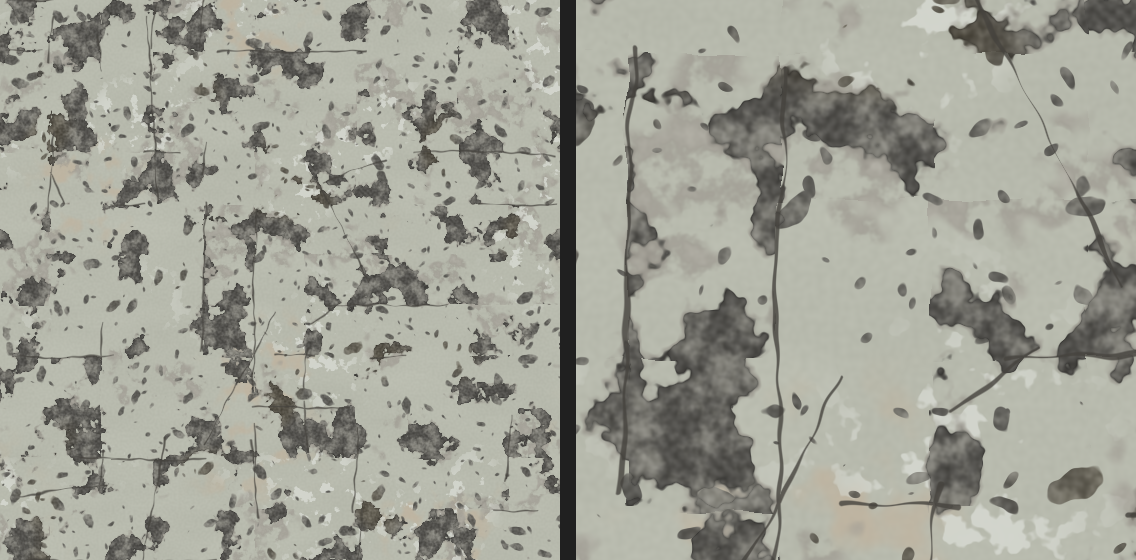
Left, the full canvas; right, a detail of the centre.
This texture is drawn by a Shadertoy shader. Its source:

```glsl
// Weathered pale paint flaking off dark concrete, with joints, cracks and chips.
#define PATCH_SCALE 11.0
#define PATCH_LEVEL 0.30
#define BLOCKS 11.0
#define BLOCK_BIAS 0.24
#define CRACKS 44
#define CRACK_WIDTH 0.0014
#define CRACK_PULL 0.20
#define CHIP_SCALE 23.0
#define PAINT vec3(0.72, 0.73, 0.68)
#define WORN vec3(0.61, 0.595, 0.56)
#define CONCRETE_DARK vec3(0.32, 0.315, 0.30)
#define CONCRETE_LIGHT vec3(0.53, 0.525, 0.495)

vec2 hash2(vec2 p) {
    vec3 q = fract(p.xyx * vec3(0.1031, 0.1030, 0.0973));
    q += dot(q, q.yzx + 33.33);
    return fract((q.xx + q.yz) * q.zy);
}

float cornerSlope(vec2 cell, vec2 offset) {
    float angle = 6.2832 * hash2(cell).x;
    return dot(vec2(cos(angle), sin(angle)), offset);
}

float gradientNoise(vec2 p) {
    vec2 i = floor(p), f = p - i, e = vec2(1.0, 0.0);
    vec2 u = f * f * f * (f * (f * 6.0 - 15.0) + 10.0);
    return mix(mix(cornerSlope(i, f), cornerSlope(i + e, f - e), u.x),
               mix(cornerSlope(i + e.yx, f - e.yx), cornerSlope(i + 1.0, f - 1.0), u.x), u.y);
}

float fbm(vec2 p, int octaves) {
    float sum = 0.0, amp = 1.0;
    for (int i = 0; i < octaves; i++) {
        sum += amp * gradientNoise(p);
        p = mat2(0.8, 0.6, -0.6, 0.8) * p * 2.0 + 17.3;
        amp *= 0.55;
    }
    return sum;
}

vec2 noise2(vec2 p) {
    return vec2(gradientNoise(p), gradientNoise(p + 71.7));
}

// Distance to scattered joints: level, upright and a few slanted segments.
float crackDistance(vec2 p, float aspect) {
    float nearest = 1.0;
    for (int i = 0; i < CRACKS; i++) {
        float k = float(i);
        vec2 centre = hash2(vec2(k, 3.7)) * vec2(aspect, 1.0);
        vec2 r = hash2(vec2(k, 19.1));
        vec2 snapped = floor(centre * BLOCKS + 0.5) / BLOCKS;
        float angle = (r.x - 0.5) * 0.06;
        if (i % 7 == 6) angle = r.x * 3.1416;
        else if (i % 2 == 0) centre.y = snapped.y;
        else { centre.x = snapped.x; angle = 1.53 + (r.x - 0.5) * 0.3; }
        vec2 along = vec2(cos(angle), sin(angle)), d = p - centre;
        float reach = mix(0.03, 0.17, r.y * r.y);
        nearest = min(nearest, length(d - along * clamp(dot(d, along), -reach, reach)));
    }
    return nearest;
}

// Distance to small stretched chips, one at most per cell.
float chipDistance(vec2 p, float scale, float density) {
    vec2 g = p * scale, base = floor(g);
    float nearest = 1.0;
    for (int y = -1; y <= 1; y++)
    for (int x = -1; x <= 1; x++) {
        vec2 cell = base + vec2(x, y);
        vec2 r = hash2(cell + scale), s = hash2(cell + scale + 57.0);
        if (r.x > density) continue;
        vec2 d = g - cell - 0.2 - 0.6 * s;
        float a = 6.2832 * s.y;
        d = mat2(cos(a), sin(a), -sin(a), cos(a)) * d * vec2(0.7, 1.3);
        nearest = min(nearest, length(d) - mix(0.06, 0.27, r.y * r.y));
    }
    return nearest / scale;
}

void mainImage(out vec4 fragColor, in vec2 fragCoord) {
    vec2 p = fragCoord / iResolution.y;
    float aspect = iResolution.x / iResolution.y, px = 1.0 / iResolution.y;
    float grain = gradientNoise(p * 210.0);
    float mottle = fbm(p * 42.0 + 9.0, 4);
    vec2 q = p + 0.007 * noise2(p * 9.0) + 0.004 * noise2(p * 38.0);

    // Fields: flaking depth gathers along cracks and keeps some square sides
    float crack = crackDistance(q, aspect);
    float block = hash2(floor(q * BLOCKS) + 5.0).x - 0.5;
    float flake = fbm(p * PATCH_SCALE, 5) + BLOCK_BIAS * block
                + CRACK_PULL * exp(-crack / 0.018) - PATCH_LEVEL;
    float chip = min(chipDistance(q, CHIP_SCALE, 0.5),
                     chipDistance(q + 3.0, CHIP_SCALE * 2.1, 0.22));
    chip += 0.0025 * gradientNoise(p * 120.0);

    // Paint: faint clouds, warm stains, thin wear and white scuffs
    vec3 color = PAINT + 0.018 * fbm(p * vec2(6.0, 14.0), 3) + 0.018 * grain;
    float stain = smoothstep(0.1, 0.4, gradientNoise(p * 3.2 + 40.0));
    color = mix(color, vec3(0.76, 0.69, 0.60), 0.6 * stain * smoothstep(0.0, 0.5, fbm(p * 18.0, 3)));
    float wear = smoothstep(0.22, 0.36, fbm(p * 8.0 + 25.0, 4) + 0.3 * block);
    color = mix(color, WORN + 0.10 * mottle, 0.8 * wear * smoothstep(-0.3, 0.2, mottle));
    float scuff = smoothstep(0.0, 0.35, gradientNoise(p * 4.5 + 12.0))
                * smoothstep(0.22, 0.36, fbm(p * 30.0 + 60.0, 4));
    color = mix(color, vec3(0.84, 0.85, 0.82), 0.85 * scuff);

    // Worn halo around flakes
    float halo = smoothstep(-0.10, -0.01, flake) * smoothstep(-0.35, 0.3, mottle);
    color = mix(color, WORN, 0.75 * halo);

    // Exposed concrete with pits and a little brown growth
    vec3 concrete = mix(CONCRETE_DARK, CONCRETE_LIGHT, smoothstep(-0.35, 0.55, mottle));
    float growth = smoothstep(0.2, 0.45, gradientNoise(p * 7.0 + 33.0));
    concrete = mix(concrete, vec3(0.34, 0.31, 0.24), 0.45 * growth) + 0.10 * grain;
    float bare = smoothstep(-0.02, 0.02, flake);
    float chipped = 1.0 - smoothstep(-px, px, chip);
    color = mix(color, concrete, max(bare, 0.9 * chipped));

    // Shaded broken rims and cracks of uneven width
    color *= 1.0 - 0.22 * exp(-abs(flake - 0.02) / 0.02);
    float width = CRACK_WIDTH * (0.8 + 1.6 * gradientNoise(p * 22.0 + 8.0));
    float line = 1.0 - smoothstep(width - px, width + px, crack);
    color = mix(color, vec3(0.27, 0.26, 0.24), 0.8 * line);

    fragColor = vec4(clamp(color, 0.0, 1.0), 1.0);
}
```
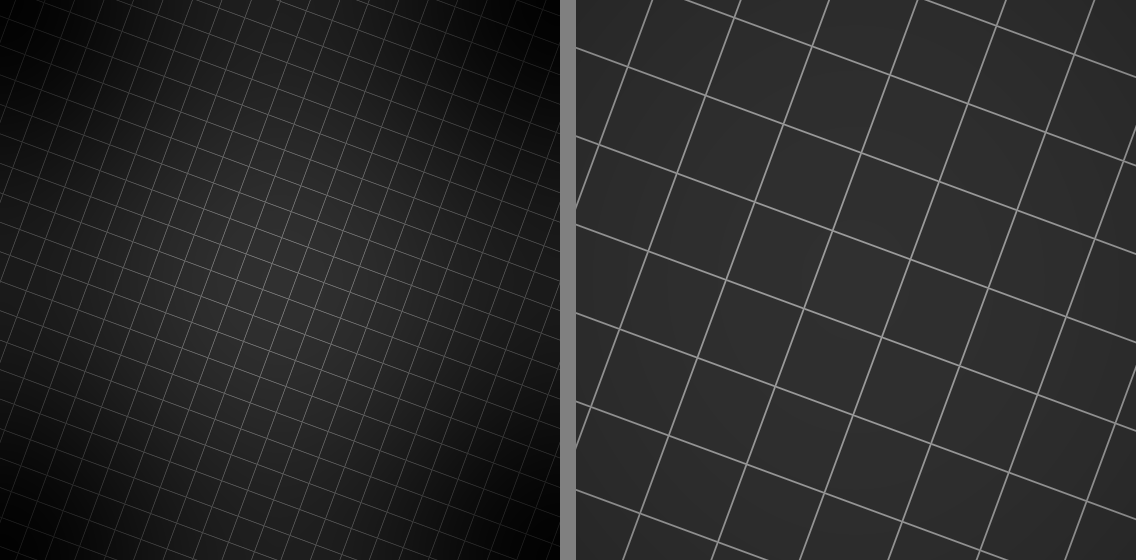
Left, the full canvas; right, a detail of the centre.
Write a WebGL 2 fragment shader that draws this pattern.

```glsl
#version 300 es
precision highp float;

uniform vec2 u_resolution;
out vec4 fragColor;

// Share of a pixel covered by a line of the given width
float lineCoverage(float distanceToLine, float width, float pixel) {
    float near = max(distanceToLine - 0.5 * pixel, -0.5 * width);
    float far = min(distanceToLine + 0.5 * pixel, 0.5 * width);
    return max(far - near, 0.0) / pixel;
}

// Central glow that fades to the corners and wraps smoothly at the edges
float vignette(vec2 uv) {
    vec2 s = sin(3.14159 * (uv - 0.5));
    float falloff = dot(s * s, vec2(1.1, 0.9));
    return 1.0 - 0.34 * falloff - 0.07 * falloff * falloff;
}

void main() {
    vec2 uv = gl_FragCoord.xy / u_resolution;
    float pixel = 1.0 / min(u_resolution.x, u_resolution.y);

    // Tilted square grid; whole-number slopes keep it seamless
    vec2 grid = vec2(19.0 * uv.x - 7.0 * uv.y, 7.0 * uv.x + 19.0 * uv.y) - vec2(0.53, 0.46);
    vec2 lineDistance = abs(fract(grid + 0.5) - 0.5) / length(vec2(19.0, 7.0));
    float steep = lineCoverage(lineDistance.x, 0.00105, pixel);
    float shallow = lineCoverage(lineDistance.y, 0.00105, pixel);

    // Lines fade less than the ground
    float light = vignette(uv);
    float ground = 0.187 * light;
    float lineGrey = 0.12 + 0.49 * light;
    fragColor = vec4(vec3(mix(ground, lineGrey, max(steep, shallow))), 1.0);
}
```
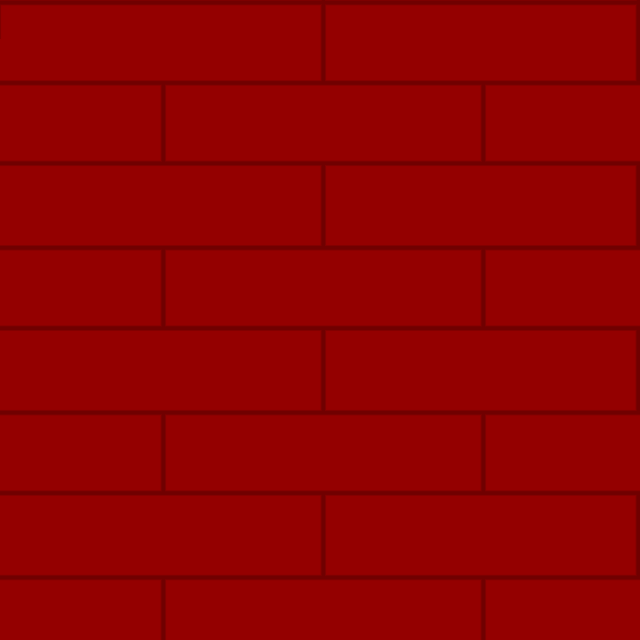
Write a WebGL 1 fragment shader that draws this pattern.

```glsl
precision highp float;
// Flat red brick wall in running bond: two bricks across, eight courses down.
// The distance to the nearest mortar joint selects a dark core, a softer
// rim, or the plain brick face.

uniform vec2 u_resolution;

// Distance to the nearest bed joint; courses alternate between two heights.
float bedJoint(float depth, float pairY) {
    float d = min(min(pairY, 0.2576 - pairY), abs(pairY - 0.132));
    return min(d, abs(depth - 0.0041)); // top border
}

// Distance to the nearest upright joint, shifted half a brick in short courses.
float headJoint(float x, float depth, float pairY) {
    float shortCourse = abs(mod(x - 0.0052, 0.5) - 0.25);
    float tallCourse = min(abs(x - 0.5052), abs(x - 0.9974));

    // Partial sliver on the left side of the top course
    float sliver = max(abs(x + 0.0026), depth - 0.0567);
    tallCourse = min(tallCourse, sliver);
    return pairY < 0.132 ? tallCourse : shortCourse;
}

// Antialiased coverage of a joint with the given half width.
float coverage(float distance, float halfWidth, float pixel) {
    return clamp((halfWidth - distance) / pixel + 0.5, 0.0, 1.0);
}

void main() {
    vec2 p = gl_FragCoord.xy / u_resolution;
    float pixel = 1.0 / min(u_resolution.x, u_resolution.y);

    // Depth runs down from the top; pairY repeats every two courses.
    float depth = 1.0 - p.y;
    float pairY = mod(depth + 0.0024, 0.2576);
    float joint = min(bedJoint(depth, pairY), headJoint(p.x, depth, pairY));

    // Brick face, joint rim, joint core
    float red = mix(0.58, 0.51, coverage(joint, 0.0043, pixel));
    red = mix(red, 0.44, coverage(joint, 0.0029, pixel));
    gl_FragColor = vec4(red, 0.0, 0.0, 1.0);
}
```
★ ★ ★ ★ ★ ★ ★
- _Aim of the exercise_
Which lines in the records above contain the string "cell"? Copy each one.

- _Answer for the task_
float cornerSlope(vec2 cell, vec2 offset) {
    float angle = 6.2832 * hash2(cell).x;
// Distance to small stretched chips, one at most per cell.
        vec2 cell = base + vec2(x, y);
        vec2 r = hash2(cell + scale), s = hash2(cell + scale + 57.0);
        vec2 d = g - cell - 0.2 - 0.6 * s;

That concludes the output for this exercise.